Willow, Alaska was settled when miners discovered gold back in 1897. By the 1950’s it was the largest mining district in all of Alaska. In the 1970’s, there was talk of even moving the capital to Willow. However, due to funding this was unable to happen.
Every two minutes mushers and dogs depart the starting line in Willow. Destination: Yentna Station, 42 miles down the trail.
Yentna Station is a “roadhouse” only accessible by boat, plane, or of course, dog sled. Yentna Station is a family owned roadhouse that is open 24-hours a day, 365-days a year. During the winter months it serves as a checkpoint for many winter sports. In the summer, they offer a variety of salmon fish excursion packages. Yentna Station Roadhouse, the official name, is only accessible by boat, plane, snowmachine, or of course, dog sled. Yentna is the only checkpoint that hosts both the Jr. Iditarod and the Iditarod. This checkpoint is hosted by the Gabryszak family. The Gabryszak’s arrived in Alaska in 1981 with the dream of building a lodge on the Yentna River.

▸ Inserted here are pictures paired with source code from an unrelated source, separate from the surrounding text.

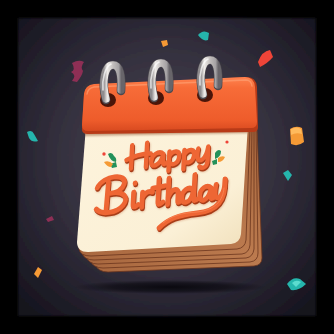
<!DOCTYPE html>
<html lang="en">
<head>
<meta charset="utf-8">
<title>Happy Birthday</title>
<style>
:root {
  --frame: #000;
  --orange-deep: #b83a17;
  --lettering: #ee6634;
  --lettering-shade: #a83d18;
  --lettering-shine: #ff9060;
  --hole: #4a1509;
  --teal: #25b5ac;
  --amber: #f59a35;
  --red: #ee4438;
  --plum: #8e2f55;
  --green: #23915a;
}
html, body { margin: 0; background: var(--frame); overflow: hidden; }
.birthday-card { display: block; width: 334px; height: 334px; }
.script { fill: none; stroke-linecap: round; stroke-linejoin: round; }
.shade { stroke: var(--lettering-shade); }
.face { stroke: var(--lettering); }
.shine { stroke: var(--lettering-shine); opacity: .6; }
.teal { fill: var(--teal); }
.amber { fill: var(--amber); }
.red { fill: var(--red); }
.plum { fill: var(--plum); }
.green { fill: var(--green); }
</style>
</head>
<body>
<svg class="birthday-card" viewBox="0 0 334 334" role="img" aria-label="Happy Birthday on a tear-off calendar with confetti">
  <defs>
    <radialGradient id="backdrop" cx=".5" cy=".47" r=".68">
      <stop offset="0" stop-color="#4c4655"/>
      <stop offset=".5" stop-color="#363240"/>
      <stop offset="1" stop-color="#17151f"/>
    </radialGradient>
    <radialGradient id="floor-fill">
      <stop offset="0" stop-color="#08070d" stop-opacity=".95"/>
      <stop offset=".6" stop-color="#08070d" stop-opacity=".6"/>
      <stop offset="1" stop-color="#08070d" stop-opacity="0"/>
    </radialGradient>
    <linearGradient id="header-fill" x1="0" y1="0" x2="0" y2="1">
      <stop offset="0" stop-color="#ff8350"/>
      <stop offset=".2" stop-color="#f76c38"/>
      <stop offset=".8" stop-color="#ee5c2b"/>
      <stop offset="1" stop-color="#d84a20"/>
    </linearGradient>
    <linearGradient id="paper-fill" x1="0" y1="0" x2="1" y2="1">
      <stop offset="0" stop-color="#fdf3dc"/>
      <stop offset=".7" stop-color="#fbf0d6"/>
      <stop offset="1" stop-color="#f0dfba"/>
    </linearGradient>
    <linearGradient id="page-edge" x1="0" y1="0" x2="1" y2="1">
      <stop offset="0" stop-color="#7a3f22"/>
      <stop offset=".5" stop-color="#a9683f"/>
      <stop offset="1" stop-color="#bd7c50"/>
    </linearGradient>
    <linearGradient id="steel" x1="0" y1="0" x2="1" y2="0">
      <stop offset="0" stop-color="#8f8c8e"/>
      <stop offset=".2" stop-color="#efece9"/>
      <stop offset=".55" stop-color="#c0bcbb"/>
      <stop offset=".85" stop-color="#a5a2a4"/>
      <stop offset="1" stop-color="#68656a"/>
    </linearGradient>
    <filter id="slight" x="-20%" y="-20%" width="140%" height="140%"><feGaussianBlur stdDeviation="1"/></filter>
    <filter id="focus"><feGaussianBlur stdDeviation=".6"/></filter>
    <clipPath id="front-clip"><path d="M86 126L248 124L241 234Q240 243 231 244L88 252Q77 252 77 242Z"/></clipPath>
    <g id="ring">
      <ellipse cx="-4" cy="21" rx="8" ry="7" fill="var(--hole)"/>
      <g class="script">
        <path d="M-6 21C-11 2 -7 -14 1 -14C8 -14 10 -3 9 12" stroke="#4b484e" stroke-width="8.6"/>
        <path d="M-6 20C-11 2 -7 -14 1 -14C8 -14 10 -3 9 11" stroke="url(#steel)" stroke-width="7.4"/>
        <path d="M-9 11C-10 0 -7 -12 -1 -15" stroke="#fff" stroke-width="1.6" opacity=".7"/>
      </g>
    </g>
    <path id="happy" class="script" d="M4 -23V0M19 -24V0M-1 -9Q9 -14 23 -13M36 -11C31 -16 24 -11 24 -5C24 2 33 1 36 -11V-3Q37 1 41 -3M42 -13V6M42 -8C46 -15 53 -13 52 -6C51 1 45 1 42 -2M57 -13V6M57 -8C61 -15 68 -13 67 -6C66 1 60 1 57 -2M71 -13C69 -3 72 1 76 -2Q80 -5 81 -14V0C81 7 76 8 73 5"/>
    <path id="birthday" class="script" d="M10 -29L9 0M-1 -24C4 -36 29 -36 26 -25C24 -18 17 -17 11 -17C26 -19 32 -11 26 -4C20 3 5 4 -1 -3M36 -16V-4Q36 1 41 -3M37 -25V-24.5M45 -15V0M45 -9Q49 -17 55 -14M61 -27V-4Q61 1 66 -3M55 -18L67 -19M71 -26V0M71 -7C75 -17 82 -16 81 -8V-3Q81 1 85 -3M96 -12C91 -17 85 -12 85 -6C85 2 94 2 96 -10M97 -27V-4Q97 1 102 -3M114 -12C109 -17 103 -12 103 -6C103 2 112 2 114 -12V-4Q115 1 118 -3M119 -15C117 -3 120 1 124 -3Q128 -8 128 -19"/>
    <path id="swash" class="script" d="M225 179C226 199 218 211 197 213C178 215 168 219 159 228"/>
    <g id="lettering-set">
      <use href="#happy" transform="translate(127 169) rotate(-6) skewX(-9)" stroke-width="4.4"/>
      <use href="#birthday" transform="translate(97 212) rotate(-6) skewX(-9)" stroke-width="4.8"/>
      <use href="#swash" stroke-width="4.8"/>
    </g>
  </defs>

  <rect width="334" height="334" fill="#000"/>
  <rect id="night" x="18" y="18" width="298" height="298" fill="url(#backdrop)" filter="url(#slight)"/>

  <g id="confetti" filter="url(#focus)">
    <path class="plum" d="M72 63Q79 59 84 62Q80 67 83 71Q82 76 77 82L72 81Q77 75 71 72Q76 70 72 63Z"/>
    <path class="red" d="M258 62Q262 51 270 50L273 57Q268 63 260 67Z"/>
    <path class="teal" d="M198 35Q203 29 209 33L208 40Q203 42 198 35Z"/>
    <path class="amber" d="M161 41L167 40L168 45L163 47Z"/>
    <path class="amber" d="M290 129Q296 125 302 128L304 142Q298 147 291 144Z"/>
    <path d="M291 129Q297 126 301 129L302 134Q296 132 291 135Z" fill="#ffba5c"/>
    <path class="teal" d="M27 132Q32 129 34 134L38 141Q32 143 29 138Z"/>
    <path class="teal" d="M283 173L288 170L292 175L288 181Z"/>
    <path class="plum" d="M46 219L52 216L54 220L48 222Z"/>
    <path class="amber" d="M34 274L38 267L42 270L38 278Z"/>
    <path class="teal" d="M287 284Q293 276 300 279L306 284Q299 291 291 290Z"/>
    <path d="M292 283Q296 279 301 282L296 287Z" fill="#5cdccf"/>
  </g>

  <ellipse id="floor-shadow" cx="170" cy="287" rx="96" ry="7" fill="url(#floor-fill)"/>

  <g id="calendar">
    <g id="page-stack" fill="url(#page-edge)" stroke="#6b351d" stroke-width=".8">
      <path d="M100 126L257 128L262 258Q262 265 254 266L108 272Q98 272 95 264Z"/>
      <path d="M96 126L256 128L258 253Q258 261 250 262L103 268Q93 268 90 260Z"/>
      <path d="M94 126L254 128L254 249Q253 257 246 258L98 264Q88 264 86 256Z"/>
      <path d="M92 126L252 128L250 245Q249 253 242 254L94 260Q84 260 82 253Z"/>
      <path d="M90 126L250 128L246 240Q245 248 237 249L91 256Q80 256 79 249Z"/>
    </g>
    <path id="front-page" d="M86 126L248 124L241 234Q240 243 231 244L88 252Q77 252 77 242Z" fill="url(#paper-fill)"/>
    <path d="M80 127L254 123L252 133L82 136Z" fill="#8a4a22" opacity=".5" filter="url(#slight)" clip-path="url(#front-clip)"/>

    <path id="header-side" d="M93 85L247 77Q256 77 257 87L258 127Q258 132 253 132L87 134Q81 134 82 127L84 94Q85 86 93 85Z" fill="var(--orange-deep)"/>
    <path id="header" d="M94 84L245 77Q254 77 255 87L257 122Q257 128 251 128L88 131Q82 131 82 125L84 94Q85 85 94 84Z" fill="url(#header-fill)"/>
    <path d="M87 94Q88 88 94 87L246 80Q251 80 252 86" fill="none" stroke="#ffa679" stroke-width="1.4" stroke-linecap="round" opacity=".6"/>

    <g id="binding">
      <use href="#ring" x="112" y="79"/>
      <use href="#ring" x="160" y="77"/>
      <use href="#ring" x="209" y="74"/>
    </g>
  </g>

  <g id="sprigs">
    <path class="green" d="M108 154Q112 151 114 156Q117 158 116 162Q110 161 108 154Z"/>
    <path class="green" d="M110 164L116 162L117 167L112 168Z"/>
    <path class="amber" d="M104 162Q109 160 113 164L111 167Q107 167 104 162Z"/>
    <circle class="red" cx="104" cy="154" r="1.7"/>
    <path class="green" d="M215 153Q218 148 221 151Q221 157 215 159Z"/>
    <path class="green" d="M212 161L217 159L217 164L213 165Z"/>
    <path class="amber" d="M218 158Q222 155 225 157Q223 162 218 162Z"/>
    <circle class="red" cx="227" cy="142" r="1.6"/>
  </g>

  <g id="greeting" role="img" aria-label="Happy Birthday">
    <use href="#lettering-set" class="shade" x="1" y="2" opacity=".35" filter="url(#slight)"/>
    <use href="#lettering-set" class="shade" x="0.7" y="1.5"/>
    <use href="#lettering-set" class="face"/>
    <path class="script shine" d="M224 188C223 201 215 210 197 212C181 213 171 216 163 223" stroke-width="1"/>
  </g>
</svg>
</body>
</html>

The Yentna Station Roadhouse is a very organized and intense checkpoint. It is hard to describe in words what this checkpoint is like. According to Jen Reiter, 2014 Iditarod Teacher on the Trail™, “There is no place like Yentna.” To really capture what it feels like one must go there themselves. Inside the roadhouse is like a museum of Iditarod memorabilia. Outside, the checkpoint is operated like a well oiled machine. There are five lanes set up for mushers and dogs to check through. Being the first checkpoint, teams are coming in very close together.
The Gabryszak’s are a very gracious family. On top of the six children they have of their own, they have fostered at least 30 children throughout the years. During the Iditarod, the Gabryszak’s are very hospitable to both the mushers and the volunteers. You can always get something to eat no matter what time of the day. The Iditarod depends on hosts like the Gabryszak family to help run checkpoints.
922 miles left to Nome.
Next checkpoint checkup – Skwentna to Finger Lake